SPIRIT LAKE, Iowa — The old railroad that runs from Allendorf to Superior isn’t really an economic driver. But it could be. The Osceola County Conservation Board and Dickinson County Trails Board have partnered to turn the 37-mile stretch of railway near Iowa 9 into an interim recreational trail and wildlife preserve.
By: Laura Grevas, Worthington Daily Globe
SPIRIT LAKE, Iowa — The old railroad that runs from Allendorf to Superior isn’t really an economic driver.
But it could be.
The Osceola County Conservation Board and Dickinson County Trails Board have partnered to turn the 37-mile stretch of railway near Iowa 9 into an interim recreational trail and wildlife preserve.
“Other places, such as Minnesota, have found trails coming through small rural towns have created a real industry to serve those populations using the trails,” said Steve Litts, executive director of the Dickinson County Trails Board. “Restaurants, bed and breakfasts, and bicycle shops have sprung up and thrived. The research has shown that it depends a lot upon how rural towns respond and how entrepreneurial these folks get. It can be really successful.”

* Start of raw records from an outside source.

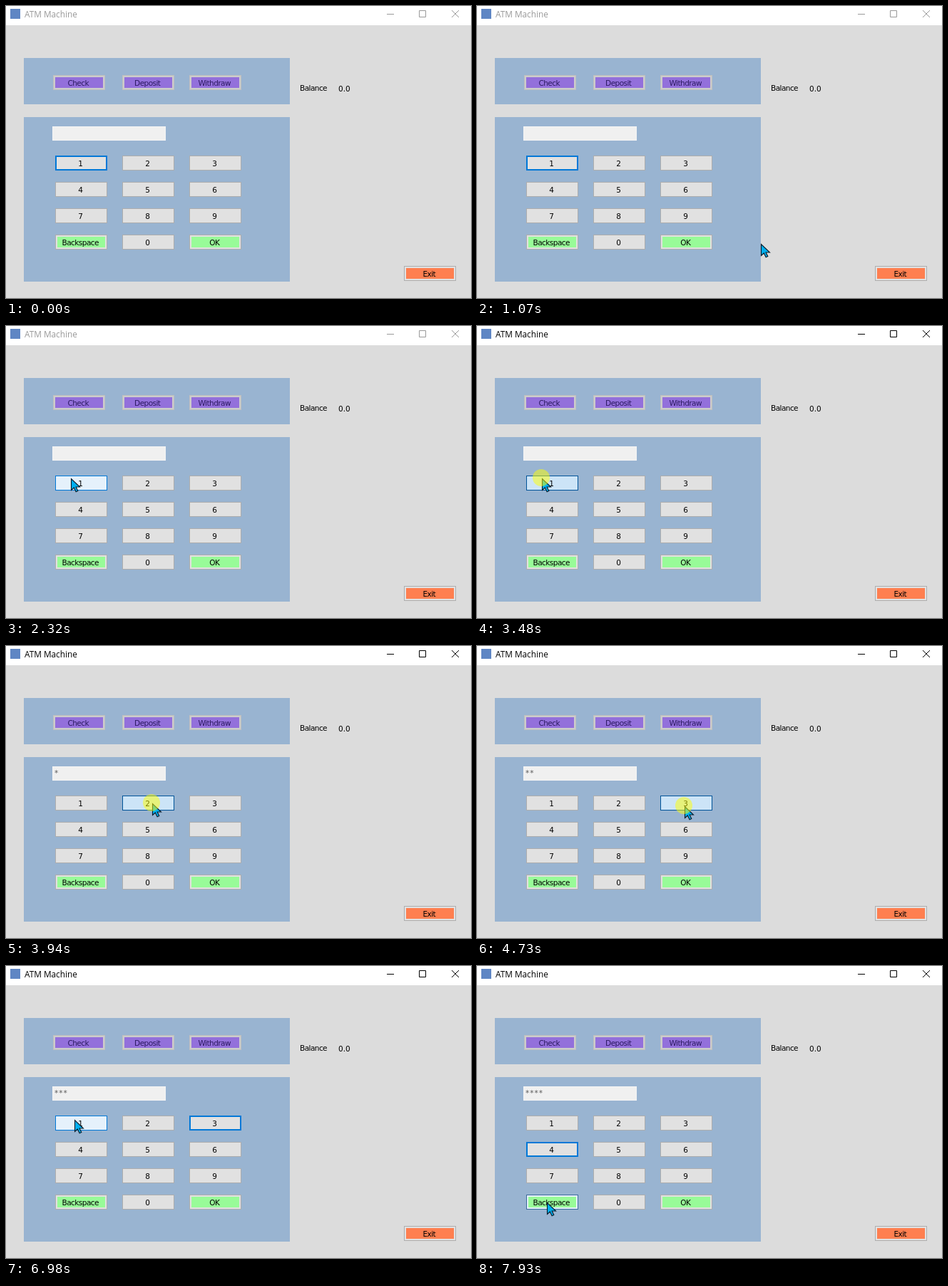
An HTML page for the animation above (8000 ms loop, 652 px wide and 410 px high).

```html
<!DOCTYPE html>
<html lang="en">
<head>
<meta charset="utf-8">
<title>ATM Machine</title>
<style>
html, body { margin: 0; width: 100%; height: 100%; overflow: hidden; background: #dcdcdc; }
body, body * { position: absolute; box-sizing: border-box; }
body { font: 10.5px/17px "DejaVu Sans", sans-serif; letter-spacing: -.55px; color: #000; white-space: pre; }
#bar { left: 0; top: 0; width: 100%; height: 27px; background: #fff; color: #999; }
#bar.active { color: #000; }
#bar span { left: 26px; top: 3px; font: 11.8px/17px "Open Sans", sans-serif; letter-spacing: 0; }
#icon { left: 6px; top: 4px; width: 14px; height: 14px; background: #5f86c4; }
#bar svg { left: 0; top: 0; fill: none; stroke: currentColor; }
.panel { left: 25px; width: 373px; background: #99b4d1; }
#pin { left: 65px; top: 169px; width: 159px; height: 20px; padding-left: 2px; line-height: 17px;
  background: #f0f0f0; border: 1px solid #f4f4f4; color: #5a5a5a; letter-spacing: 1px; }
.btn { width: 73px; height: 21px; padding: 2px; text-align: center; text-indent: -2.5px;
  border: 1px solid var(--edge);
  background: linear-gradient(var(--fill), var(--fill)) content-box, var(--face);
  --face: #e1e1e1; --edge: #adadad; --fill: transparent; }
.off { --face: #ccc; --edge: #bfbfbf; --fill: #9370db; color: #2c1a62; }
.green { --fill: #98fb98; }
.coral { --fill: #ff7f50; }
.focus { --edge: #0078d7; box-shadow: inset 0 0 0 1px #0078d7; }
.hover { --face: #e5f1fb; --edge: #0078d7; box-shadow: none; }
.green.hover { --edge: #3c6a9c; }
.press { --face: #cce4f7; --edge: #005499; box-shadow: none; }
#cursor { left: 0; top: 0; overflow: visible; }
</style>
</head>
<body>
<div id="bar">
  <div id="icon"></div><span>ATM Machine</span>
  <svg width="652" height="27"><path d="M534 11.5h10M579.5 6.5h9v9h-9zM625 6l10 10M635 6l-10 10"/></svg>
</div>
<div class="panel" style="top:73px;height:65px"></div>
<div class="panel" style="top:156px;height:231px"></div>
<div id="pin"></div>
<div style="left:412px;top:107px">Balance</div>
<div style="left:466px;top:108px;letter-spacing:0">0.0</div>
<svg id="cursor" width="1" height="1">
  <path d="M.5 .5V16.5L4.3 13L7.1 18.8L9.8 17.5L7.1 12H12.5Z" fill="#00b0f0" stroke="#0a1a28" stroke-width="1.1"/>
  <circle id="click" cx="-1" cy="-1" r="12" fill="#ff0" fill-opacity=".5"/>
</svg>
<script>
const $ = id => document.getElementById(id);
const LOOP = 8000, START = 760, TICK = 77.93;
const cursor = $("cursor");

function button(label, x, y, kind = "") {
  const el = document.createElement("div");
  el.textContent = label;
  el.className = "btn " + kind;
  el.style.cssText = `left:${x}px;top:${y}px`;
  document.body.insertBefore(el, cursor);
  return { label, x, y, el };
}

const keys = ["1", "2", "3", "4", "5", "6", "7", "8", "9", "Backspace", "0", "OK"].map((label, i) =>
  button(label, 69 + 94 * (i % 3), 210 + 37 * Math.floor(i / 3), label.length > 1 ? "green" : ""));
button("Check", 66, 97, "off");
button("Deposit", 163, 97, "off");
button("Withdraw", 257, 97, "off");
button("Exit", 558, 365, "coral");

// Pointer moves: first tick, last tick, end x, end y, height of arc
const enter = [488, 398];
const moves = [
  [0, 10, 231, 215], [10, 15, 97, 232, 42], [16, 20, 91, 214],
  [37, 41, 205, 221], [44, 48, 291, 225], [55, 60, 94, 222], [62, 64, 96, 216],
  [80, 83, 97, 254], [89, 92, 98, 332]
];
// Press and release ticks; the digits are entered in order
const clicks = [[35, 36], [41, 43], [51, 53], [85, 87]];

function pointer(n) {
  let [x, y] = enter;
  for (const [from, to, endX, endY, arc = 0] of moves) {
    const k = Math.min(1, Math.max(0, (n - from) / (to - from)));
    const ease = k * k * (3 - 2 * k);
    x += (endX - x) * ease;
    y += (endY - y) * ease - arc * Math.sin(Math.PI * k);
  }
  return [Math.round(x), Math.round(y)];
}

function draw(time) {
  const n = Math.floor((time % LOOP - START) / TICK + .25);
  const [x, y] = pointer(n);
  const pressed = clicks.filter(c => n >= c[0]).length;
  const entered = clicks.filter(c => n >= c[1]).length;
  const down = pressed > entered;
  const focus = keys[Math.max(0, pressed - 1)];

  for (const b of keys) {
    const over = n >= 0 && x >= b.x && x < b.x + 73 && y >= b.y && y < b.y + 21;
    b.el.classList.toggle("focus", b === focus);
    b.el.classList.toggle("hover", over && !down);
    b.el.classList.toggle("press", over && down);
  }
  $("bar").className = pressed ? "active" : "";
  $("pin").textContent = "*".repeat(entered);
  $("click").style.display = down ? "" : "none";
  cursor.style.display = n >= 0 ? "" : "none";
  cursor.style.transform = `translate(${x}px,${y}px)`;
}

function frame() {
  draw(performance.now());
  requestAnimationFrame(frame);
}
frame();
</script>
</body>
</html>
```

Rail banking through the Federal Surface Transportation Board will preserve the land for reactivation as a railroad with interim use as a public trail. The completed trail will link the Ed Winkel Memorial Trail in Osceola County to the Dickinson County Trails System.
The project was approved by both counties’ board of supervisors on Tuesday, and the groups are now purchasing about 450 acres of land from the Iowa Northwestern Railroad for $855,000.

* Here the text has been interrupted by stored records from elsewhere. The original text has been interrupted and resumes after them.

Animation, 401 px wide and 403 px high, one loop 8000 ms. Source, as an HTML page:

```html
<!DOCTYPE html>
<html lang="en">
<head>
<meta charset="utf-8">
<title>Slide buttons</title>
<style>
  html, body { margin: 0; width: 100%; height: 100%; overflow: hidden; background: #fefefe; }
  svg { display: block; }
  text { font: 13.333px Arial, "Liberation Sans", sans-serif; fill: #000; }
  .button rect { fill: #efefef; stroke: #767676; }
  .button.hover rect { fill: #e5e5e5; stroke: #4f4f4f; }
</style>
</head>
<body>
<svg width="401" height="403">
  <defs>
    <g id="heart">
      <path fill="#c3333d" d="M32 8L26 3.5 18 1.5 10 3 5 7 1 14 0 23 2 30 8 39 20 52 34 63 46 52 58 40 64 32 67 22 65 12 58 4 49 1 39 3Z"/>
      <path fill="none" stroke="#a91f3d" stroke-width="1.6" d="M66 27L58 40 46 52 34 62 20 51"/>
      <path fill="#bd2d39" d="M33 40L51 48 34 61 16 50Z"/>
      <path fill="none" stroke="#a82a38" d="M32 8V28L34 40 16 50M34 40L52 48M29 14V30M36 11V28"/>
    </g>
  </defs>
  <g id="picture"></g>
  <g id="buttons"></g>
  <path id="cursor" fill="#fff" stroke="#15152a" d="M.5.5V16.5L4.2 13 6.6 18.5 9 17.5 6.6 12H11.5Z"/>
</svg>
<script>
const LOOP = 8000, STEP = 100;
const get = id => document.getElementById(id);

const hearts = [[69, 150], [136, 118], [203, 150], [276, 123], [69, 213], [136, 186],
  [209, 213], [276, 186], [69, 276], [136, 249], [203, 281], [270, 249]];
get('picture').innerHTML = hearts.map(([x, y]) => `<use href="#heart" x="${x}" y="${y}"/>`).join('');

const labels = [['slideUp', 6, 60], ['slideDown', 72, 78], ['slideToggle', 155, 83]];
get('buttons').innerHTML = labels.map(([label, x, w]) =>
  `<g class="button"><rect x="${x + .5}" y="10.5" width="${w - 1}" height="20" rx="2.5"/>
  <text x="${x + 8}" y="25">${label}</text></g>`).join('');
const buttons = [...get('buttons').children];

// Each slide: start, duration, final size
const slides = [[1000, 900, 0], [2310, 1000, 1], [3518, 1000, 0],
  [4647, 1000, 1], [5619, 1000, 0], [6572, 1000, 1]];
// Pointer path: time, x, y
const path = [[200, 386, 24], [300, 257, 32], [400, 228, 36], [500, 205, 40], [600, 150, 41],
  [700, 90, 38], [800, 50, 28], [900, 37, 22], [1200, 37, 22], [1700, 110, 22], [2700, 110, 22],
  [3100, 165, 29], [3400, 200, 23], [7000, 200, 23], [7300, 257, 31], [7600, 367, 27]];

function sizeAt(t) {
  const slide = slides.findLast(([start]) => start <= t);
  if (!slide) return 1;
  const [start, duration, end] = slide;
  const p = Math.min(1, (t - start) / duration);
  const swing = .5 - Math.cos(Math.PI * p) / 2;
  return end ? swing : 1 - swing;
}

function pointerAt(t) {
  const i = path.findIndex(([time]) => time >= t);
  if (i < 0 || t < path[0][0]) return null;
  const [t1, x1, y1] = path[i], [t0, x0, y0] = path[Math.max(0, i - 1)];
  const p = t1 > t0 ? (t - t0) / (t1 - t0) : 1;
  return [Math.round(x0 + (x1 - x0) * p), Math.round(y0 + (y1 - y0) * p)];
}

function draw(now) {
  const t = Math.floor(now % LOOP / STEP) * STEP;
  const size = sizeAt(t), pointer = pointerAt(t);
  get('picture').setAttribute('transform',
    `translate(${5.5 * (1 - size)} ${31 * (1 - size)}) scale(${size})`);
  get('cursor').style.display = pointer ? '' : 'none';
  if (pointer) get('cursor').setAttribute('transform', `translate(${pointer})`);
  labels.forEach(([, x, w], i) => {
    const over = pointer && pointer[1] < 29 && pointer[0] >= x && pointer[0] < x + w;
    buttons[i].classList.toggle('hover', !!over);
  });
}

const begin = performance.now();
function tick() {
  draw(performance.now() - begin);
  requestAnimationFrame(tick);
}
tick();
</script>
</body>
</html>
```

The trail will be funded by the Iowa Natural Heritage Foundation with state and federal grants. And because the land value was originally assessed at the higher price of $1.2 million, the county won’t have any out-of-pocket expenses for the project.
“We’re going to try to start doing some construction of the surface using crushed limestone as a base, so you could run a mountain bike on it. That could start just about anytime,” explained Ron Spengler, executive director of the Osceola County Conservation Board.
“You’ll be able to jump on a bike at Spirit Lake or Superior and go all the way to Sibley; that’s our goal for right now,” Spengler added.
The rail-to-trail will begin in Sibley and run through Allendorf, Ocheyedan, Harris, Lake Park and Montgomery before crossing the concentration of Dickinson County’s trails in Spirit Lake and extending east to Superior.
By 2020, the limestone on the railroad tracks should be fully surfaced with concrete.
The two groups will restore the remaining land — 50 feet on either side of the rail bed — to its native condition, with some money for seeds coming from the Osceola County Sportsmans Club.
“All of that will be planted to native prairie wildflowers and grasses. In some cases it hasn’t been encroached upon; some of it remains as native prairie, which is really rare in Iowa or anywhere in the country,” Spengler said. “Pheasants Forever in Osceola and Dickinson County are really supportive of this project because it will add a lot to the wildlife habitat.
“This is tremendous. I can’t believe it,” he continued. “It’s not going to be corn and soybeans you’re looking at; it’s going to be native pheasants and wildlife. It’s going to be really significant for northwest Iowa.”
“It has a lot to offer,” Litts said of the area. “We won’t do it tomorrow, but we’d like to get some signage out there so people can stop and actually know what they’re looking at.” The area has some unique features, including the presence of fens, a rare type of wetland.
Public hunting will also be available on some of the acquired land.
Litts said the trail will add to what’s already been an exciting summer for the Dickinson County Trails Board. The board now has a Web site, and Aug. 1 marked its inaugural ride north to Jackson County via the Loon Lake Trail.
“One of our goals when we formed three and a half years ago was to connect to our neighboring counties to the north, south, east and west, and with this we’ll be able to connect with two of those four. … It will take our total dedicated trail miles from about 23 miles in our county to 43,” Litts said.
“(Using trails is) an activity that’s very low cost and it’s family oriented,” Litts added. “One of the things that gives me a lot of pleasure is seeing moms and dads and grandmas and grandpas out on the trail with kids. It’s good seeing other kinds of recreational activities here in the Great Lakes.”
On the Web:
Dickinson County Trails Board
Osceola County Conservation Board